EXERCISE PROMPT -> First find the line with "55L445 60L416 115L409" in the entries below, then set down exactly every line through the line with "203C170 216 159", that line included.
### DATASET RECORDS ###
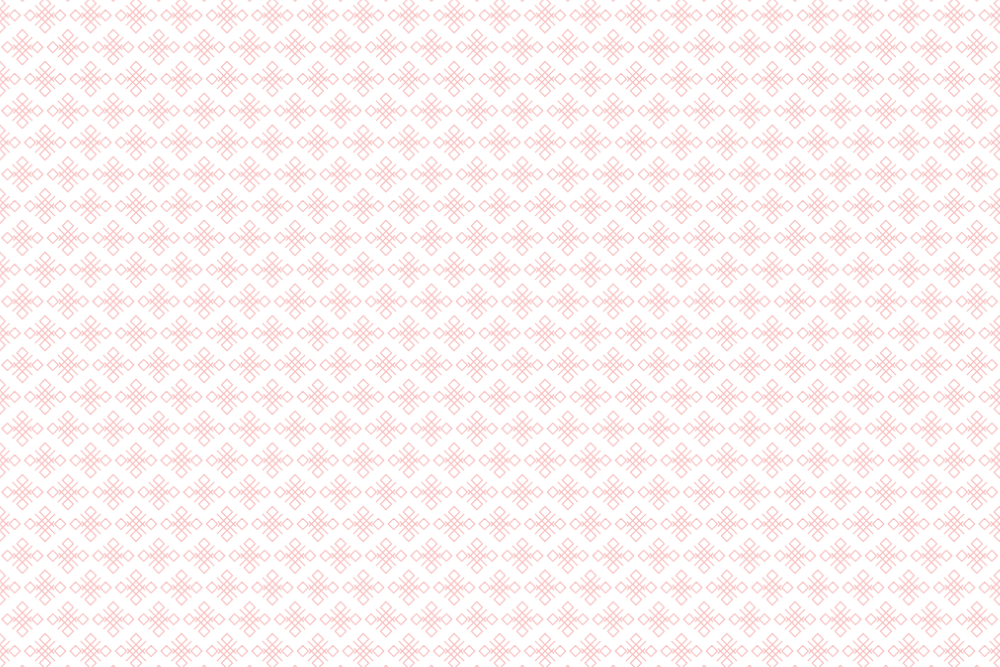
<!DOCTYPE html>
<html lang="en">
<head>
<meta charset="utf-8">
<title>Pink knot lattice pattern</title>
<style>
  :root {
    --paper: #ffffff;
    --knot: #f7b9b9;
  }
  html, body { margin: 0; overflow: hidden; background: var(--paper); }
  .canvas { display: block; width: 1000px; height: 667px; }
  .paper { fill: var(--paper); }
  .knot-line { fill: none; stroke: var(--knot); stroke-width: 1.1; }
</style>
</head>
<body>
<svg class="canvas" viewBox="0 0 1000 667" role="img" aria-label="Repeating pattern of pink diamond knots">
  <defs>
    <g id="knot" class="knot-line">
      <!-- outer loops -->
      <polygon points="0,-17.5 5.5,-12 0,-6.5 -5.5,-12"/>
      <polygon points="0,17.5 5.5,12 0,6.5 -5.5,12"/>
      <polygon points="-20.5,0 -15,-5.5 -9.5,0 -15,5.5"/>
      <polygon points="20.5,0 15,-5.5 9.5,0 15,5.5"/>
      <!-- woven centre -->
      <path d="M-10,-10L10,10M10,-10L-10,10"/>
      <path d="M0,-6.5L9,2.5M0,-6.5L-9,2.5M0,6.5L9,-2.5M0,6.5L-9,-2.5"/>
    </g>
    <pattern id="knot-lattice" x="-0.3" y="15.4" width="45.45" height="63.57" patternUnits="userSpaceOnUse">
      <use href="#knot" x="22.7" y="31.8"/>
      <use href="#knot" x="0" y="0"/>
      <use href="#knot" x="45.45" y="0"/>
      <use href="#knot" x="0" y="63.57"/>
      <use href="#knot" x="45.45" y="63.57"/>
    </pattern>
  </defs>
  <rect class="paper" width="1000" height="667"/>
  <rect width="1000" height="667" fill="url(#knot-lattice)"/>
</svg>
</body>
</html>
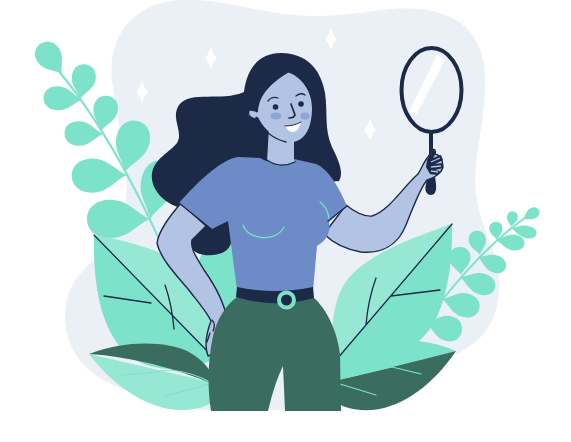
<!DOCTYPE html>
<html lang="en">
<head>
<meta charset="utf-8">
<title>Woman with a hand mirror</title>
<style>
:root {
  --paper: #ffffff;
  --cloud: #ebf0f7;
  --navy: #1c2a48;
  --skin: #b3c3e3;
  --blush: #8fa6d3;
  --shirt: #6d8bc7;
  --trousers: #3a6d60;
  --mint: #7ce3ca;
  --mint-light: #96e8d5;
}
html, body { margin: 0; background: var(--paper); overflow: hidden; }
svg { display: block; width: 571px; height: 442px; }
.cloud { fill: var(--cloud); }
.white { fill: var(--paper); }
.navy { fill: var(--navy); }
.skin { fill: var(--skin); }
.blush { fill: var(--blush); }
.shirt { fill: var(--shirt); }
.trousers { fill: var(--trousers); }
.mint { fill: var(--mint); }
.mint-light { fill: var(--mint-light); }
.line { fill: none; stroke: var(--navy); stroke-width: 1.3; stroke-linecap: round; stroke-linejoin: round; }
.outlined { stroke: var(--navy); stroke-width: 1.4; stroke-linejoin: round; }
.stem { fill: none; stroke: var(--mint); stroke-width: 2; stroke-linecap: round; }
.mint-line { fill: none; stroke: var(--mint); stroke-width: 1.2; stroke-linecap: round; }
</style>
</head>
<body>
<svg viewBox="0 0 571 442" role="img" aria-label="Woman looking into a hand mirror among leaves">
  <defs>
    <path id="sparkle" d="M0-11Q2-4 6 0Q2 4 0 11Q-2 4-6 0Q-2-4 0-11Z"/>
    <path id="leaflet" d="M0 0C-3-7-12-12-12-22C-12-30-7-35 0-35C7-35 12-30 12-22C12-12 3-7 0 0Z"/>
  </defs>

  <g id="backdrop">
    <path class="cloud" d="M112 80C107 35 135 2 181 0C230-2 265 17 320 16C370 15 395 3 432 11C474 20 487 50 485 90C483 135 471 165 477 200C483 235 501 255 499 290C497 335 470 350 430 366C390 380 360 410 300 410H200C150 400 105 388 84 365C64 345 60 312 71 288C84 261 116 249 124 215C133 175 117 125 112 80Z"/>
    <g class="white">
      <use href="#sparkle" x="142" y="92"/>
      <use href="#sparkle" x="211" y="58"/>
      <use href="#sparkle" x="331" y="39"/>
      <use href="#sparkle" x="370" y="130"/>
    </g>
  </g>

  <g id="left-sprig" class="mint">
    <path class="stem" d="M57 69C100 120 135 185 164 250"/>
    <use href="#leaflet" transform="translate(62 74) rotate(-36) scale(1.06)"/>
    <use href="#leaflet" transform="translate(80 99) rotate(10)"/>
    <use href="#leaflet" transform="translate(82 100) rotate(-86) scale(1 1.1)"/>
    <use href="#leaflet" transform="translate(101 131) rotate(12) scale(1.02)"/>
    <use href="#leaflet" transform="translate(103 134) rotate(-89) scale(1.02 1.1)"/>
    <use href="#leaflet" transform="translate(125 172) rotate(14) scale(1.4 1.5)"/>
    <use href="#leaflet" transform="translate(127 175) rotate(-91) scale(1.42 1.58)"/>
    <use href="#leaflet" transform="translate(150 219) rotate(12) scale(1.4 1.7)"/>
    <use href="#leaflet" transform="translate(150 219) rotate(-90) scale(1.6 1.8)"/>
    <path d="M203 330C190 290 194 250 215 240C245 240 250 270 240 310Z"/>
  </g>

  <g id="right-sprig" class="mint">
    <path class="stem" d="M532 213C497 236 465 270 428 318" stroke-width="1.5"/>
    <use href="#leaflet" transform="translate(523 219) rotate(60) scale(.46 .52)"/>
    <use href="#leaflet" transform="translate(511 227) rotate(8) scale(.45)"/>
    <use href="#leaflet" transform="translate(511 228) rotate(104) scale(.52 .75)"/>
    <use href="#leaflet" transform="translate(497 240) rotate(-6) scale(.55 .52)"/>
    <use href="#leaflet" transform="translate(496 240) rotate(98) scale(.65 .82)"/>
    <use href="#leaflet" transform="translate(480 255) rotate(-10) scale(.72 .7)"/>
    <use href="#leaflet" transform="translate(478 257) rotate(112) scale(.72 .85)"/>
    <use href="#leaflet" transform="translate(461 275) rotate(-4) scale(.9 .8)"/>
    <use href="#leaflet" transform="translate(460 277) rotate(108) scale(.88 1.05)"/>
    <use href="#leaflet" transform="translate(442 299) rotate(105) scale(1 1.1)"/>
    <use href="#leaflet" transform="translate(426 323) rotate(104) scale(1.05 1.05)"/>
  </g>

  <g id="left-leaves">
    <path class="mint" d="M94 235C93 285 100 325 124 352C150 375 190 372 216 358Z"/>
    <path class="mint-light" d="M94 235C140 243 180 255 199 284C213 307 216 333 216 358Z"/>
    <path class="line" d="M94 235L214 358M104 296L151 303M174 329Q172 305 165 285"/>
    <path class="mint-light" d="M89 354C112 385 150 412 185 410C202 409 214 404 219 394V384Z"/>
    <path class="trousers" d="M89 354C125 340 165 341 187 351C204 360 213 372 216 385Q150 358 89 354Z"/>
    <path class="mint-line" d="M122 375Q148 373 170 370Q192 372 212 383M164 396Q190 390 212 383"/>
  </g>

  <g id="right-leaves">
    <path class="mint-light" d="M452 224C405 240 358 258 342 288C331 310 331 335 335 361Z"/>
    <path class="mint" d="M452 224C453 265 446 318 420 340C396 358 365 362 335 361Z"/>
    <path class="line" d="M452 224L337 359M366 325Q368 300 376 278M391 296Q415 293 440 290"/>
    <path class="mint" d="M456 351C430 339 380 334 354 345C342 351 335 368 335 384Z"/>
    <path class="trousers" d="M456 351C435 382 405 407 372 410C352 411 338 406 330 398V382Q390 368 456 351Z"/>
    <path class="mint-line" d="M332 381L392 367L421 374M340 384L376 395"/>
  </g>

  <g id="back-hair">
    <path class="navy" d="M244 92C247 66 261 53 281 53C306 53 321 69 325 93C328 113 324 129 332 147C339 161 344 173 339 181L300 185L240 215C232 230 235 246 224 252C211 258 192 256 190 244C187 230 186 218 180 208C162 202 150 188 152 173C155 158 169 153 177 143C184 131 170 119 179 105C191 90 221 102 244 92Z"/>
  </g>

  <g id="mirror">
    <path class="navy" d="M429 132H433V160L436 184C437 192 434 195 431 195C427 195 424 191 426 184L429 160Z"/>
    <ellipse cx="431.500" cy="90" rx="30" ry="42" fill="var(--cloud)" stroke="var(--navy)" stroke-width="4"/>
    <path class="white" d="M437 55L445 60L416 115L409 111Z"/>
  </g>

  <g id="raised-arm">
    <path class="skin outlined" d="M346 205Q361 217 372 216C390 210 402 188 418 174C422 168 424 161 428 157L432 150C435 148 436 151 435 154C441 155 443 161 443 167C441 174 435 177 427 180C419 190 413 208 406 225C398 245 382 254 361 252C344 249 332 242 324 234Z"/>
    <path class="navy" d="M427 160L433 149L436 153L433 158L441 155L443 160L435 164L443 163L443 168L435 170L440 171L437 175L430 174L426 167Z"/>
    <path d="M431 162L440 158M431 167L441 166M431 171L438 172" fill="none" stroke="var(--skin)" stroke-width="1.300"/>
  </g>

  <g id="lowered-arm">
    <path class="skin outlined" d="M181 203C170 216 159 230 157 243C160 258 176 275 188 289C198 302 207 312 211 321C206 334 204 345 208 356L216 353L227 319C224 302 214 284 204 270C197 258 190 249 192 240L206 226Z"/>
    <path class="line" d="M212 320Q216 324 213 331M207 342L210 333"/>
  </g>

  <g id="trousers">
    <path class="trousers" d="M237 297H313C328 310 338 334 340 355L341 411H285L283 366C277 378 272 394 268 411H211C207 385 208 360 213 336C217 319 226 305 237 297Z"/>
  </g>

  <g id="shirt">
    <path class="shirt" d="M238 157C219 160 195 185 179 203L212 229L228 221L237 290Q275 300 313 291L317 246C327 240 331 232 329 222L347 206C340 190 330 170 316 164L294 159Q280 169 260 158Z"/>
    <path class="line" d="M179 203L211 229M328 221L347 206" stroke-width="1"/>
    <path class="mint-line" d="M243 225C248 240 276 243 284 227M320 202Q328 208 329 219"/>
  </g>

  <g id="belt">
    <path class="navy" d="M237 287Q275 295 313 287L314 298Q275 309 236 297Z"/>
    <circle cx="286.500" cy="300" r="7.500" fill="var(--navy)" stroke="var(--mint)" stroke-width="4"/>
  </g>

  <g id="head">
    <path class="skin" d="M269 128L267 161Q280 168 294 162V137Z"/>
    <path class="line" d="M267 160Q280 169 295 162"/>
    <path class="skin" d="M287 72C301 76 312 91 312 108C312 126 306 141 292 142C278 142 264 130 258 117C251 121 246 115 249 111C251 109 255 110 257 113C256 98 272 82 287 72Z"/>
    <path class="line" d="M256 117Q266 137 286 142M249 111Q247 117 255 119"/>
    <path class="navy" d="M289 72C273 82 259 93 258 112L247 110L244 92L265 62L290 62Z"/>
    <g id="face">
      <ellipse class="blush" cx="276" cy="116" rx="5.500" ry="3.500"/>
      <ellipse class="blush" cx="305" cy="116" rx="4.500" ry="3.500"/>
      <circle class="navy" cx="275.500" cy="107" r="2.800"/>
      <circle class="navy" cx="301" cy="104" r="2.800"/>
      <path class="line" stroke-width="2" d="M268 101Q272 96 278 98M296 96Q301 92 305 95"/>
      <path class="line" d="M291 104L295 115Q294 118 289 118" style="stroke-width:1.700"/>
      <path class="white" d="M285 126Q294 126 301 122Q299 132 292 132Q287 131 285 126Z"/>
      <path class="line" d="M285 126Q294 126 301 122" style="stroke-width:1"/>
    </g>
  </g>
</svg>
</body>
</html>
###
TASK OUTPUT ->
    <path class="white" d="M437 55L445 60L416 115L409 111Z"/>
  </g>

  <g id="raised-arm">
    <path class="skin outlined" d="M346 205Q361 217 372 216C390 210 402 188 418 174C422 168 424 161 428 157L432 150C435 148 436 151 435 154C441 155 443 161 443 167C441 174 435 177 427 180C419 190 413 208 406 225C398 245 382 254 361 252C344 249 332 242 324 234Z"/>
    <path class="navy" d="M427 160L433 149L436 153L433 158L441 155L443 160L435 164L443 163L443 168L435 170L440 171L437 175L430 174L426 167Z"/>
    <path d="M431 162L440 158M431 167L441 166M431 171L438 172" fill="none" stroke="var(--skin)" stroke-width="1.300"/>
  </g>

  <g id="lowered-arm">
    <path class="skin outlined" d="M181 203C170 216 159 230 157 243C160 258 176 275 188 289C198 302 207 312 211 321C206 334 204 345 208 356L216 353L227 319C224 302 214 284 204 270C197 258 190 249 192 240L206 226Z"/>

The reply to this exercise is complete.